At the show, many of the stomes were set out on tables in pans or dishes, like food at a family picnic. At the Prescott Turquoise booth, owner Herbert Kuglmeier displayed his Arizona turquoise in big plastic dishpans, showing the stages from big aqua hunks of stone, through the chemical and heat process, into the sanded and polished pieces used for jewelry.
At Rockyland Imports, the table was loaded with mason jars full of fire opals in water. And at Tom Tanaka's booth you could learn to pan gold in a green plastic tray, where the tiny crusts of real gold suddenly emerged right before your eyes from a heap of dirt washed with water. At the same place, you could have bought a $12.50 bag of sapphire gravel packeged by Gem Mountain Sapphires of Phillipsburg, Mont. With that and an inexpensive panning kit, you can pan your own blue, pink, and yellow sapphires.
Of course, some of the most precious objects were screened by glass: the $100 ,000 rectangular blue topaz that weighed 1,216 carats and looked like a tray full of blue ice, for instance, at the University of Richmond gem museum display. Or the $100,000 Ming dynasty tea service of nephrite jade the color of sea-foam and 600 years old, at the booth of jade master carver Hing Wa Lee. Also behind glass was a sculpture of a boy under a bamboo tree which Lee had carved from 80 pounds of royal blue lapis lazuli into a few inches of treasure priced at $16,000. Out on a table nearby pranced his handsome delft blue cloisonne horses at $4,000 each.
''I want an emerald ring and I don't where to start. Can anyone tell me whether I'm in the neighborhood of $200 or $200,000?'' asked a blond buyer in a white pantsuit. ''It depends on the color, wheather it's clear or not or whether it has inclusions or not, ''said a voice behind the booth at N. V. Malhotra's.
Mr Malhotra displayed a $900 emerald and a $4,000 emerald side by side; the $ 900 one looked like lime Jell-O compared with the $4,000 one, which was a deep, glorious green, Nearby glittered a 10-carat, $12,000 tanzanite of the violet-blue color identified with Elizebeth Taylor's eyes, and a rare green garnet (most garnets are dark red) at $1,500 a carat.
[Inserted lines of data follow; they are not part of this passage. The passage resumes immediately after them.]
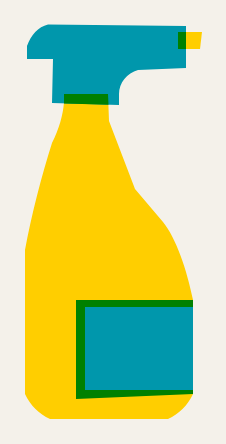
<!DOCTYPE html>
<html lang="en">
<head>
<meta charset="utf-8">
<title>Spray bottle</title>
<style>
:root {
  --paper: #f4f1ea;
  --yellow: #ffce00;
  --teal: #0097ac;
  --overprint: #008000;
}
html, body { margin: 0; background: var(--paper); }
.poster { display: block; width: 226px; height: 444px; overflow: hidden; }
.paper { fill: var(--paper); }
.bottle, .nozzle { fill: var(--yellow); }
.trigger, .label { fill: var(--teal); }
.overlap { fill: var(--overprint); }
</style>
</head>
<body>
<svg class="poster" viewBox="0 0 226 444" role="img" aria-label="Yellow spray bottle with a teal trigger head and label">
  <rect class="paper" width="226" height="444"/>
  <path class="bottle" d="M64 94H108L109 121L135 189L163 222C176 238 187 270 193 300V394C188 405 179 414 168 419H50C39 414 30 405 25 394V250C31 217 42 174 52 143C59 129 63 115 64 102Z"/>
  <path class="trigger" d="M48 24.500L186 26V68L138 70C127 73 119 83 119 94V105L52 103L53 59H27V46C31 35 38 27 48 24.500Z"/>
  <polygon class="nozzle" points="186,32 202,32 200,49 186,49"/>
  <g class="overlap">
    <rect x="178" y="32" width="8" height="17"/>
    <polygon points="64,94 108,94 108.500,104.700 64,103.400"/>
    <polygon points="76,300 193,300 193,394 76,399"/>
  </g>
  <rect class="label" x="85" y="307" width="108" height="83"/>
</svg>
</body>
</html>
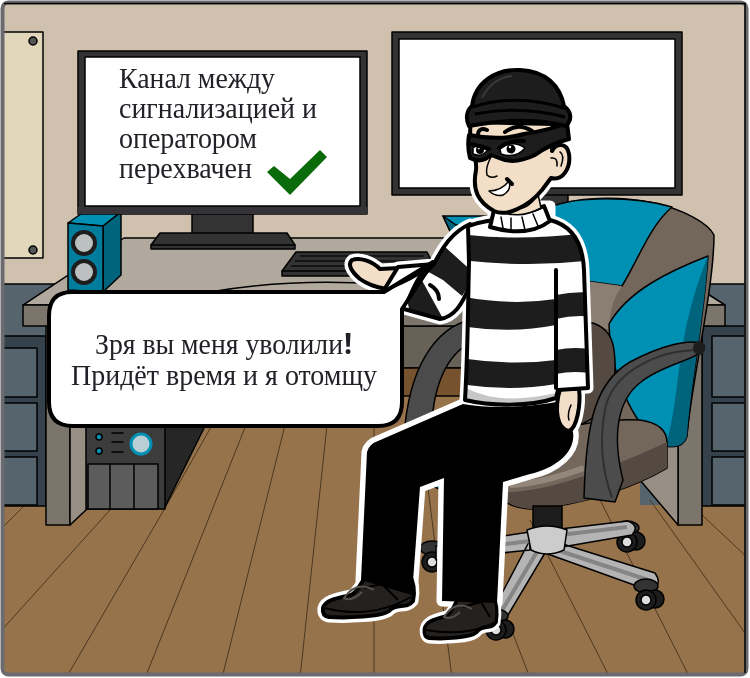
<!DOCTYPE html>
<html lang="ru">
<head>
<meta charset="utf-8">
<title>Комикс: перехваченный канал</title>
<style>
:root{--wall:#d0c0ae;--panel:#56646e;--panel-dark:#35424b;--floor:#96734b;--floor-line:#4d3820;--desk:#b1a99d;--desk-side:#7c756b;--metal:#333;--blue:#0090b3;--blue-dark:#00647d;--chair:#73675c;--chair-dark:#544a42;--skin:#f3dfc8;--ink:#000;--cloth:#1d1d1d;--check:#0a6b0a;--text:#212127}
html,body{margin:0;background:#fff;overflow:hidden}
.comic{display:block;width:750px;height:678px}
.line{stroke:var(--ink);stroke-width:1.5;stroke-linejoin:round;stroke-linecap:round}
.bold{stroke:var(--ink);stroke-width:4;stroke-linejoin:round;stroke-linecap:round}
.none{fill:none}
.metal{fill:var(--metal)}
.blue{fill:var(--blue)}
.blue-dark{fill:var(--blue-dark)}
.chair{fill:var(--chair)}
.chair-dark{fill:var(--chair-dark)}
.skin{fill:var(--skin)}
.cloth{fill:var(--cloth)}
.steel{fill:#b4b4b4}
.white{fill:#fff}
.caption{font-family:"Liberation Serif",serif;font-size:28.5px;fill:var(--text)}
.mark{font-family:"Open Sans","Liberation Sans",sans-serif;font-weight:700}
</style>
</head>
<body>
<svg class="comic" viewBox="0 0 750 678" role="img" aria-label="Грабитель в маске сидит в офисном кресле перед мониторами">
<defs>
<clipPath id="frame-clip"><rect x="3" y="3" width="743" height="671" rx="5"/></clipPath>
<path id="torso" d="M468 226C490 218 528 216 550 220C574 226 583 246 584 270L588 388L558 390L556 398C530 407 490 406 465 400C468 350 468 300 469 262Z"/>
<path id="arm" d="M470 224C452 232 442 248 434 264L398 267L384 290L404 309L440 319C454 317 462 305 470 285Z"/>
<path id="hand" d="M399 268L380 269C372 261 360 257 352 260C347 265 352 272 360 279C368 285 377 287 386 289Z"/>
<path id="legs" d="M463 404C490 409 530 407 556 402L573 432C576 452 556 468 530 474L503 482L497 603L442 601L444 478L420 487L412 595L361 580L367 452Q369 444 378 441Z"/>
<path id="shoe" d="M0 26C2 18 14 16 28 13C36 9 37 0 45-7C57-1 69 0 86-8C91 0 92 9 90 19C83 28 74 20 66 29C58 35 24 36 6 35Q-1 34 0 26Z"/>
<path id="head" d="M471 122C467 145 478 156 476 170C472 190 478 202 494 211C506 217 528 207 542 190L551 178C563 181 571 168 569 154C567 142 556 143 552 151L553 124Z"/>
<path id="beanie" d="M469 126C465 118 467 110 472 106C475 82 496 69 520 70C546 71 560 86 564 106C572 112 572 120 566 126C535 118 500 120 469 126Z"/>
<path id="right-hand" d="M560 389C554 410 557 429 569 431C577 428 581 404 579 389Z"/>
<clipPath id="torso-clip"><use href="#torso"/></clipPath>
<clipPath id="arm-clip"><use href="#arm"/></clipPath>
<g id="caster"><ellipse cx="-2" cy="-14" rx="12" ry="7" class="metal line"/><circle cx="7" cy="-1" r="9" class="cloth line"/><circle cx="-2" cy="0" r="10" class="cloth line"/><circle cx="-2" cy="0" r="5" fill="#ddd" class="line"/></g>
</defs>

<g clip-path="url(#frame-clip)">
<g id="room">
<rect width="750" height="678" fill="var(--wall)"/>
<rect y="284" width="750" height="240" fill="var(--panel)"/>
<path d="M0 284H750" class="line"/>
<rect y="505" width="750" height="173" fill="var(--floor)"/>
<rect x="140" y="368" width="500" height="180" fill="var(--floor)"/>
<path class="none" stroke="var(--floor-line)" d="M0 530L24 506M0 632L110 510M66 678L165 508L215 420M145 678L246 425M222 678L285 425M300 678L327 425M374 678V425M452 678L420 425M530 678L500 600M610 678L530 520M690 678L590 480M750 640L650 500M750 560L702 515"/>
<g id="cabinets">
<path d="M0 336H46V506H0ZM702 326H750V506H702Z" fill="var(--panel-dark)" class="line"/>
<path d="M0 348H37V397H0ZM0 403H37V451H0ZM0 457H37V505H0ZM712 336H750V397H712ZM712 403H750V451H712ZM712 457H750V505H712Z" fill="var(--panel)" class="line"/>
</g>
<g id="notice-board"><rect x="-5" y="32" width="48" height="226" fill="#e2d7ba" class="line"/><circle cx="33" cy="41" r="4" fill="#555" class="line"/><circle cx="33" cy="250" r="4" fill="#555" class="line"/></g>
</g>

<g id="desk">
<path d="M46 326H70V525H46ZM678 326H702V525H678Z" fill="var(--desk-side)" class="line"/>
<path d="M70 326H150V450L70 525ZM678 326H610L640 480L678 525Z" fill="#978f84" class="line"/>
<path d="M165 326H580V368H165Z" fill="#686158" class="line"/>
<path d="M400 368H480V396H400Z" fill="#77522f" class="line"/>
<path d="M124 238H620L725 305H23Z" fill="var(--desk)" class="line"/>
<path d="M23 305H725V326H23Z" fill="var(--desk-side)" class="line"/>
<path d="M210 292Q290 278 380 284" class="none line"/>
</g>

<g id="computer-tower">
<path d="M164 420H208L164 509Z" fill="#262626" class="line"/>
<rect x="86" y="420" width="79" height="89" fill="#3c3c3c" class="line"/>
<path d="M88 464H158V509H88Z" fill="#5c5c5c" class="line"/><path d="M110 464V509M134 464V509" class="line"/>
<path d="M112 433H123M112 442H123M112 452H123" class="line" stroke-width="4"/>
<circle cx="99" cy="437" r="3" class="blue line"/><circle cx="99" cy="451" r="3" class="blue line"/><circle cx="141" cy="444" r="10" fill="#b9cfd6" stroke="var(--blue)" stroke-width="3"/>
</g>

<g id="speaker">
<path d="M68 223L85 211L121 212L103 226Z" class="blue line"/><path d="M103 226L121 212V275L103 292Z" class="blue-dark line"/><path d="M68 223L103 226V292L68 290Z" fill="#007c9c" class="line"/>
<g fill="#bcc0c1" stroke="#1d1d1d" stroke-width="4"><circle cx="84" cy="243" r="11"/><circle cx="84" cy="272" r="11"/></g>
</g>
<path d="M443 216H490V244H456Z" class="blue line"/>
<path d="M443 216L456 225H490V244H456Z" class="blue-dark line"/>

<g id="monitors">
<path d="M192 212H253V236H192Z" class="metal line"/><path d="M160 233H287L295 245V249H151V245Z" class="metal line"/><path d="M151 245H295" class="line"/>
<rect x="78" y="51" width="289" height="163" class="metal line"/><path d="M78 207H367V214H78Z" fill="#353238"/><rect x="85" y="57" width="275" height="149" class="white line"/>
<path d="M510 192H568V215H510Z" class="metal line"/>
<rect x="392" y="32" width="290" height="163" class="metal line"/><rect x="399" y="39" width="276" height="149" class="white line"/>
</g>
<g id="keyboard"><path d="M296 252H427L437 271V276H282V271Z" class="metal line"/><path d="M300 256H424M295 261H425M291 266H428" stroke="#151515" stroke-width="2"/><path d="M282 271H437" class="line"/></g>

<g id="screen-message">
<text class="caption" x="119" y="88" textLength="156" lengthAdjust="spacingAndGlyphs">Канал между</text>
<text class="caption" x="119" y="118" textLength="198" lengthAdjust="spacingAndGlyphs">сигнализацией и</text>
<text class="caption" x="119" y="148" textLength="138" lengthAdjust="spacingAndGlyphs">оператором</text>
<text class="caption" x="119" y="178" textLength="133" lengthAdjust="spacingAndGlyphs">перехвачен</text>
<path d="M267 172L274 166L290 179L320 150L327 157L290 195Z" fill="var(--check)"/>
</g>

<g id="office-chair">
<path d="M480 318C440 322 412 360 405 425L420 484L450 490L432 420C436 372 455 345 480 340Z" fill="#4b4b4b" class="line"/>
<path d="M418 470Q425 490 460 493L458 470Z" class="blue line"/>
<path d="M548 208C575 196 620 196 655 203C684 210 708 223 714 235C714 290 690 390 687 436Q683 449 666 446L570 434V230Z" class="chair line"/>
<path d="M548 208C575 196 632 196 672 207C650 226 640 256 622 286L586 281C578 256 568 236 550 226Z" class="blue line"/>
<path d="M586 281L622 286C612 300 608 316 611 330L588 325Z" fill="#8b7e72"/>
<path d="M609 324C628 290 672 270 708 256C704 320 690 390 687 436Q683 449 666 446C640 434 611 385 609 324Z" class="blue line"/>
<path d="M708 256C704 320 690 390 687 436Q683 449 666 446C682 390 674 340 708 256Z" class="blue-dark"/>
<path d="M588 322Q611 326 614 350C620 395 600 420 575 426" class="chair-dark line"/>
<path d="M500 470C530 430 590 418 640 420Q668 424 667 444V468C640 484 586 506 530 509Q504 507 500 494Z" class="chair line"/>
<path d="M502 492C548 494 620 464 667 442V468C640 484 586 506 530 509Q504 507 502 492Z" class="chair-dark"/>
<path d="M510 485Q540 484 584 468" class="none" stroke="#93867a" stroke-width="6"/>
<path d="M704 345C692 337 660 346 630 362C596 382 586 420 584 498L615 502L623 480C612 436 617 400 641 382C662 365 695 360 704 350Z" fill="#4c4c4c" class="line"/>
<path d="M699 350C660 350 616 370 606 405C599 437 602 470 612 498" fill="none" stroke="#303030" stroke-width="2"/>
<ellipse cx="699" cy="348" rx="6" ry="7" class="cloth"/>
<g id="chair-base">
<use href="#caster" x="629" y="542"/><use href="#caster" x="434" y="562"/>
<path d="M533 506H562V532H533Z" class="cloth line"/>
<path d="M530 532L436 546V560L530 550ZM560 529L628 521Q640 526 632 535L562 547ZM530 540L490 616Q497 630 508 615L545 553ZM550 540L655 573Q664 586 648 590L545 553Z" class="steel line"/>
<path d="M560 535L627 527M530 541L440 552M538 550L500 614M557 550L648 580" class="none" stroke="#858585" stroke-width="4"/>
<path d="M527 530Q547 522 567 530L564 550Q547 558 531 550Z" fill="#ccc" class="line"/>
<use href="#caster" x="648" y="600"/><use href="#caster" x="498" y="630"/>
</g>
</g>

<g id="burglar">
<g id="halo" fill="#fff" stroke="#fff" stroke-width="11" stroke-linejoin="round">
<use href="#beanie"/><use href="#head"/><use href="#torso"/><use href="#arm"/><use href="#hand"/><use href="#right-hand"/><use href="#legs"/><use href="#shoe" x="323" y="582"/><use href="#shoe" x="424" y="603" transform="translate(85 0) scale(.8 1)"/>
<path d="M493 206H550V232H493Z"/>
</g>
<use href="#shoe" x="323" y="582" class="bold" fill="#24211f"/>
<use href="#shoe" x="424" y="603" transform="translate(85 0) scale(.8 1)" class="bold" fill="#24211f"/>
<use href="#legs" fill="#000"/>
<path d="M325 608Q370 620 411 597M426 630Q465 637 495 623M364 588L382 584L398 600M463 607L481 602L490 617" class="none" stroke="#000" stroke-width="2"/>
<path d="M362 592Q352 602 344 598Q356 580 374 590M460 612Q452 620 444 617Q455 599 472 609" class="none" stroke="#55504c" stroke-width="2"/>
<use href="#right-hand" class="skin bold"/>
<path d="M571 405Q567 414 569 420" class="none line"/>
<use href="#hand" class="skin bold"/>
<g clip-path="url(#arm-clip)">
<use href="#arm" class="white"/>
<path d="M425 270L444 246L476 275L462 296L443 280ZM404 284L419 275L446 324H412Z" class="cloth"/>
</g>
<use href="#arm" class="none bold"/>
<path d="M434 264L419 280M430 285Q439 290 439 299" class="none bold"/>
<g clip-path="url(#torso-clip)">
<use href="#torso" class="white"/>
<path d="M460 234Q520 242 595 232V260Q530 268 460 260ZM460 296Q510 306 556 299V325Q510 334 460 326ZM460 358Q510 366 556 360V384Q510 392 460 384ZM556 295Q575 291 595 293V317Q575 314 556 319ZM556 350Q575 346 595 350V374Q575 370 556 374Z" class="cloth"/>
<path d="M466 388Q500 406 556 393V410H460Z" fill="#c7c7c7"/>
</g>
<use href="#torso" class="none bold"/>
<path d="M556 270V388" class="none bold"/>
<path d="M494 210Q520 218 544 206L550 221Q528 238 490 227Z" class="white bold"/>
<path d="M501 217L503 228M511 218V231M522 217L525 230M533 214L538 226" class="none line"/>
<path d="M506 206Q526 215 538 194L541 208Q520 219 505 212Z" class="skin line"/>
<g id="face">
<use href="#head" class="skin bold"/>
<path d="M560 152Q565 155 561 166M551 158Q558 157 557 166" class="none line"/>
<path d="M469 135Q500 141 524 134Q550 130 567 123L569 139Q550 144 535 155Q514 165 499 158L491 155Q481 164 470 158Q467 146 469 135Z" class="cloth bold"/>
<path d="M473 148Q480 141 488 149Q483 158 473 154Z" class="white line"/>
<path d="M500 149Q512 139 525 148Q516 159 501 154Z" class="white line"/>
<circle cx="480" cy="150" r="4"/><circle cx="511" cy="149" r="4.5"/>
<circle cx="479" cy="148" r="1.2" class="white"/><circle cx="510" cy="147" r="1.2" class="white"/>
<path d="M472 144L489 149M499 148Q510 139 524 141" class="none bold"/>
<path d="M478 134Q479 127 487 130M505 132Q518 122 532 131" class="none bold"/>
<path d="M491 157Q485 168 487 175Q491 179 497 176" class="none line"/>
<path d="M489 191Q501 191 509 181Q512 190 503 195Q496 197 489 191Z" class="white line"/>
<path d="M507 179L512 184" class="none bold"/>
</g>
<use href="#beanie" class="cloth bold"/>
<path d="M473 107Q516 93 564 108M475 114Q520 105 565 117" class="none" stroke="#000" stroke-width="3"/>
<path d="M482 98Q492 78 512 76" class="none" stroke="#393939" stroke-width="2"/>
</g>

<g id="speech-bubble">
<path d="M72 292H384L433 262L402 309V402Q402 426 378 426H73Q49 426 49 402V316Q49 292 72 292Z" class="white bold"/>
<path d="M384 292L433 262L402 309Q414 281 418 276Q405 284 384 292Z"/>
<text class="caption" x="95" y="354" textLength="248" lengthAdjust="spacingAndGlyphs">Зря вы меня уволили</text>
<text class="caption mark" x="344" y="354">!</text>
<text class="caption" x="71" y="385" textLength="306" lengthAdjust="spacingAndGlyphs">Придёт время и я отомщу</text>
</g>
</g>
<rect id="frame" x="2.5" y="2.5" width="744" height="672" rx="6" fill="none" stroke="#6b6b6f" stroke-width="4"/>
<path d="M4 3.5H745V673" fill="none" stroke="#000" stroke-width="1.5"/>
</svg>
</body>
</html>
At Treasure of the Pirates you could pick up a $12,000 art deco diamond bracelet, 18 1/2 carats' worth of white diamonds, which the Pirates spokeswoman said would retail for $20,000.
Then too, you may never have seen an opalized gastropod, which is simply a snail shell that has taken on an opal crust through centuries of silt from inland seas in Australia. These shimmering snails and opalized plesiosaurus bones were part of the display in Dag Johnson's opal collection, Mr. Johnson is a blond Norwegian who at 16 struck off for South Australia and soon parlayed a $ 4.75 investment in an opal mine into millions. He exhibits a gorgeous hunk of green and blue opal known as the Queen of the Pacific, 30.89 carats' worth of splendor that is, he says, literally priceless; Queen Elizabeth II owns the other half of it.
''A good opal glows in the dark.'' said Johnson, dimming the lights on the Queen of the Pacific, which pulsed with color like the northern lights. The names trip off his tongue: blue jelly opal, precious honey opal, a $49,000 Andamooka opal.
Jean Ryan, of Ryan's Artistry in Gems, Yorba Linda, Calif., says she and her husband ''do 33 shows a year.'' criscrossing the country between trips to Germany and Brazil, meeting many of the same people at the Washington show, which is like a class reunion. The Ryans' piece de resistance is an enhydros with dragons, a piece of lavendr-gray agate carved into a dragon shape, with water trapped naturally between the dragons in the agete. At $10,000, it's the sort of collector's item that will help pay the costs of a trip like this: Travel fare plus $745 for a booth, in addition to hotel room and food bills.